TASK ITEM
Count how many lines hold "html" in the records, and respond with that number by itself.

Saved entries

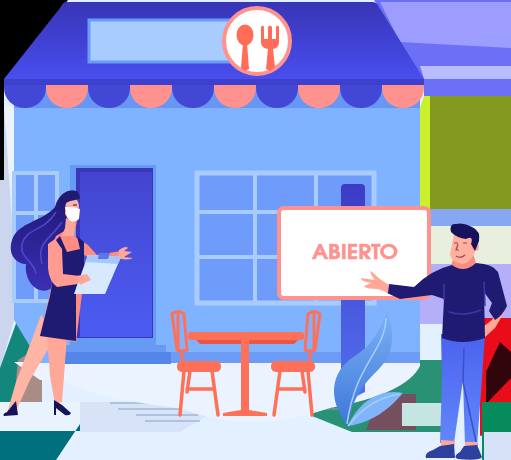
<!DOCTYPE html>
<html lang="es">
<head>
<meta charset="utf-8">
<title>Restaurante abierto</title>
<style>
:root{--wall:#80b3ff;--pane:#6f9cfb;--frame:#a9ccff;--indigo:#4448d8;--violet:#3b37bd;--coral:#ff928e;--orange:#ff7058;--navy:#1f1a72;--ink:#16125c;--skin:#ffa898;--floor:#e3f0ff;--leaf:#5b9bea;--jeans:#5a7cf5}
html,body{margin:0;overflow:hidden}
svg{display:block;width:511px;height:460px}
.sign-text{font:700 20px "TeX Gyre Adventor",Inter,sans-serif;fill:var(--coral);stroke:var(--coral);stroke-width:.5}
</style>
</head>
<body>
<svg viewBox="0 0 511 460" role="img" aria-label="Restaurante con cartel de abierto, camarera y cliente">
<defs>
<linearGradient id="roof-shade" x1="0" y1="0" x2="0" y2="1"><stop offset="0" stop-color="#3835b8"/><stop offset="1" stop-color="#4a50f2"/></linearGradient>
<linearGradient id="door-shade" x1="0" y1="0" x2="0" y2="1"><stop offset="0" stop-color="#4345cf"/><stop offset="1" stop-color="#4c5cf2"/></linearGradient>
<linearGradient id="post-shade" x1="0" y1="0" x2="0" y2="1"><stop offset="0" stop-color="#3d3bc6"/><stop offset="1" stop-color="#5372f2"/></linearGradient>
<linearGradient id="leaf-shade" x1="0" y1="0" x2="0" y2="1"><stop offset="0" stop-color="#7cb2f5"/><stop offset="1" stop-color="#3d78d8"/></linearGradient>
<linearGradient id="jeans-shade" x1="0" y1="0" x2="0" y2="1"><stop offset="0" stop-color="#4b62ee"/><stop offset="1" stop-color="#6288fb"/></linearGradient>
<linearGradient id="hair-shade" x1="0" y1="0" x2="0" y2="1"><stop offset="0" stop-color="#1f1874"/><stop offset="1" stop-color="#3a2fb4"/></linearGradient>
<path id="scallop" d="M0 85H42V88A21 20 0 0 1 0 88Z"/>
<g id="chair">
<path d="M172 314Q178 309 184 314L187 350Q182 352 177 350Z" fill="none" stroke="var(--orange)" stroke-width="3"/>
<path d="M178 312V350M181 350L183 364" stroke="var(--orange)" stroke-width="3"/>
<rect x="177" y="361" width="44" height="11" rx="5" fill="var(--orange)"/>
<path d="M184 371L180 415M212 371L218 415M190 371L187 392M187 389H213" fill="none" stroke="var(--orange)" stroke-width="3.5" stroke-linecap="round"/>
</g>
</defs>

<g id="backdrop">
<rect width="511" height="460" fill="var(--floor)"/>
<path d="M0 0H68L4 80V180H0Z" fill="#000"/>
<path d="M4 106H16V174H10L4 230Z" fill="#eef3fa"/>
<path d="M0 180H4V106L14 250V320L0 370Z" fill="#cbd5ee"/>
<path d="M0 368L18 318H40V402H0Z" fill="#13877c"/>
<path d="M18 360L42 345V402H14Z" fill="#a98c85"/>
<path d="M0 402H82V432L55 460H0Z" fill="#e9f3fd"/>
<path d="M0 431H80V424L56 460H0Z" fill="#00707f"/>
<path d="M374 0H511V96H424V80Z" fill="#6c70f6"/>
<path d="M380 2H511V48L400 42Z" fill="#9c9dff"/>
<path d="M420 66H511V79H424Z" fill="#b9bcff"/>
<rect x="424" y="96" width="87" height="113" fill="#84991f"/>
<path d="M424 96H430V209H420V108Z" fill="#c9f02a"/>
<rect x="429" y="209" width="82" height="20" fill="#86a8f2"/>
<rect x="429" y="226" width="82" height="38" fill="#e6f0dc"/>
<path d="M429 264H511V324H418V240Z" fill="#b5aef8"/>
<path d="M480 318H511V428L480 436Z" fill="#e80d18"/>
<path d="M500 342L511 352V378L486 404V372Z" fill="#30050c"/>
<path d="M482 402H511V460H482Z" fill="#078a5c"/>
<path d="M484 432H511V460H484Z" fill="#d6e2f8"/>
<path d="M312 404H342V372L420 360H448V432H352L312 416Z" fill="#299174"/>
<path d="M380 394H416V430H366Z" fill="#754f5e"/>
<path d="M402 403H442V426H402Z" fill="#c4e5e2"/>
<path d="M80 402H150L206 416L180 432H80Z" fill="#d7e4f8"/>
<path d="M110 403H162M118 409H181M136 415H198M145 421H200M312 404H342M320 409H346" stroke="#8aa0c4" fill="none"/>
</g>

<g id="restaurant">
<path d="M14 362H420V366Q406 394 330 408Q250 436 180 408Q100 400 60 380H40Z" fill="#eaf3ff"/>
<path d="M14 85H420V363H40L14 320Z" fill="var(--wall)"/>
<path d="M14 85H420V108H14Z" fill="#6796f5"/>
<rect x="60" y="352" width="360" height="11" fill="#6d9cf6"/>
<g id="left-window" fill="var(--pane)" stroke="var(--frame)" stroke-width="4"><path d="M14 173H57V301H14Z"/><path d="M14 213H57M14 256H57M36 173V301"/></g>
<g id="door">
<rect x="70" y="165" width="86" height="181" fill="#659af5"/>
<rect x="76" y="168" width="77" height="170" fill="var(--violet)"/>
<rect x="80" y="172" width="72" height="165" fill="url(#door-shade)"/>
<rect x="62" y="345" width="104" height="8" fill="#689af3"/>
<rect x="54" y="352" width="117" height="12" fill="#5485e8"/>
</g>
<g id="main-window" fill="var(--pane)" stroke="var(--frame)" stroke-width="5"><rect x="197" y="173" width="177" height="130"/><path d="M255 173V303M316 173V303M197 212H374M197 257H374" stroke-width="4"/></g>
<g id="roof">
<path d="M66 2H372Q377 2 379 7L424 79V86H4V79L60 8Q63 2 66 2Z" fill="url(#roof-shade)"/>
<path d="M4 79H424V86H4Z" fill="#3d40cc"/>
<rect x="89" y="20" width="148" height="42" fill="#a9ccff" stroke="#6b9bf8" stroke-width="3"/>
</g>
<g id="awning" fill="#4347d5">
<use href="#scallop" x="4"/><use href="#scallop" x="88"/><use href="#scallop" x="172"/><use href="#scallop" x="256"/><use href="#scallop" x="340"/>
<g fill="var(--coral)"><use href="#scallop" x="46"/><use href="#scallop" x="130"/><use href="#scallop" x="214"/><use href="#scallop" x="298"/><use href="#scallop" x="382"/></g>
</g>
<g id="cutlery-badge">
<circle cx="257" cy="41" r="33" fill="#fff" stroke="var(--coral)" stroke-width="4"/>
<g fill="#ff6c58"><ellipse cx="245" cy="35" rx="8.5" ry="10.5"/><path d="M243 43H247L249 69L245 71L241 68Z"/><path d="M261 27Q263 24 264 27V39H268V27Q270 24 272 27V39H276V27Q278 24 279 27V42Q279 48 273 49L275 67L270 71L266 69L268 49Q261 48 261 42Z"/></g>
</g>
</g>

<g id="open-sign">
<path d="M341 188Q341 184 345 184H361Q365 184 365 188V392L341 404Z" fill="url(#post-shade)"/>
<rect x="279" y="208" width="150" height="90" rx="5" fill="#fff" stroke="var(--coral)" stroke-width="4"/>
<text class="sign-text" x="312" y="259" textLength="86" lengthAdjust="spacingAndGlyphs">ABIERTO</text>
</g>

<g id="dining-set">
<use href="#chair"/>
<use href="#chair" transform="matrix(-1 0 0 1 492 0)"/>
<rect x="188" y="332" width="116" height="8" rx="3" fill="var(--orange)"/>
<path d="M196 340H298L294 344H200Z" fill="#e95745"/>
<path d="M241 340H249V410L267 413V416H223V413L241 410Z" fill="var(--orange)"/>
</g>

<g id="plant">
<path d="M387 310C394 332 396 352 378 370C366 382 352 396 348 426C326 398 332 372 352 358C374 344 380 330 387 310Z" fill="url(#leaf-shade)"/>
<path d="M403 393C380 388 358 402 348 426C374 422 390 408 403 393Z" fill="#80b5fa"/>
<path d="M386 318C385 352 356 362 347 424M400 394Q370 398 348 426" fill="none" stroke="#a5cdff" stroke-width="1.5"/>
</g>

<g id="waitress">
<path d="M41 315L57 334L30 380L17 409L7 413L16 382Z" fill="#ffb5a4"/>
<path d="M47 336H67L64 376L62 402L55 404L50 376Z" fill="var(--skin)"/>
<path d="M16 401L18 415L4 416Q2 414 7 412Z" fill="var(--ink)"/>
<path d="M54 400L62 405L71 413Q70 416 65 415L56 408V415H54Z" fill="var(--ink)"/>
<path d="M78 192C68 187 58 195 55 207C42 222 18 222 12 240C7 256 18 264 26 264C24 280 36 294 48 290C60 286 64 262 64 244C64 230 76 220 77 208Z" fill="url(#hair-shade)"/>
<path d="M56 212C44 232 26 228 22 244C19 258 34 260 36 274M62 222C50 240 36 242 42 264" fill="none" stroke="#5146cf" stroke-width="1.5"/>
<path d="M68 216L77 221L74 236L88 245L97 255L121 251L120 258L96 263L83 254V286L76 342L40 336L52 284L48 254L56 236L66 230Z" fill="#ff8c82"/>
<path d="M66 218L75 222L74 236L62 236L65 228Z" fill="var(--skin)"/>
<path d="M119 250Q126 245 128 248L124 251L132 252L124 257L133 258Q127 261 118 258Z" fill="var(--skin)"/>
<path d="M60 236L67 252L80 249L77 236L84 242L84 268L76 288L76 341L40 336L50 296L54 272L62 254L56 240Z" fill="var(--navy)"/>
<path d="M54 275L80 283" stroke="#5047bc" stroke-width="2"/>
<path d="M66 198Q78 194 79 206L78 220Q70 224 65 214Z" fill="#ffb3a2"/>
<path d="M65 207L73 207L80 209L79 219Q72 225 67 217Z" fill="#fff"/>
<path d="M64 207C66 199 74 202 80 198C80 190 70 188 62 195L59 209Z" fill="var(--navy)"/>
<path d="M73 205L77 205" stroke="var(--ink)"/>
<path d="M88 255L121 257L105 294L74 294Z" fill="#d8e9ff"/>
<path d="M88 255L121 257L118 264L85 262Z" fill="#a4c8fb"/>
<path d="M99 253H110L108 259H98Z" fill="#5b76e7"/>
<path d="M48 244L55 239L62 249L63 274L80 276L78 284L57 287Q49 281 48 268Z" fill="#ff9b90"/>
<path d="M77 276L87 274L91 280L80 285Z" fill="var(--skin)"/>
</g>

<g id="customer">
<path d="M441 334L485 334L482 378L477 446H465L463 380L454 443H440L442 380Z" fill="url(#jeans-shade)"/>
<path d="M464 348L463 382L477 446" fill="none" stroke="#3d4fcb" stroke-width="1.5"/>
<path d="M441 440L455 441V446H441ZM465 442H477V447H465Z" fill="var(--skin)"/>
<path d="M440 446L454 444L455 458H426Q424 453 433 450ZM464 446L477 445L482 457Q480 461 458 459Q452 457 460 452Z" fill="#2e409e"/>
<path d="M498 308L505 311L495 328L484 338L480 329L492 320Z" fill="var(--skin)"/>
<path d="M454 256L472 250L477 267L464 276L451 266Z" fill="#f58d82"/>
<path d="M452 265Q464 274 476 263Q493 264 498 272L507 306Q502 316 495 320L489 311L492 303L484 292L485 338Q462 346 442 338L444 299L432 295L400 299L387 293L389 284L414 287Q431 270 452 265Z" fill="var(--navy)"/>
<path d="M444 284L444 300M484 282L485 306M449 312Q464 317 481 310" fill="none" stroke="#4038a2" stroke-width="1.5"/>
<path d="M389 285L380 279L371 271Q369 273 375 280L361 278Q360 281 371 283L364 286Q365 289 378 289L388 293Z" fill="var(--skin)"/>
<path d="M454 234L474 234L476 247Q474 261 463 264Q451 263 450 254Z" fill="#ffb09f"/>
<circle cx="475" cy="247" r="4" fill="var(--skin)"/>
<path d="M451 232Q449 223 456 224Q464 222 472 227Q481 231 479 241L475 251L471 244Q474 235 466 239Q457 238 451 232Z" fill="var(--ink)"/>
<path d="M454 243H458M463 243H467M458 244L456 250H459M456 256Q461 259 465 255" fill="none" stroke="#a3434f" stroke-width="1.2"/>
</g>
</svg>
</body>
</html>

RESULT BELOW
4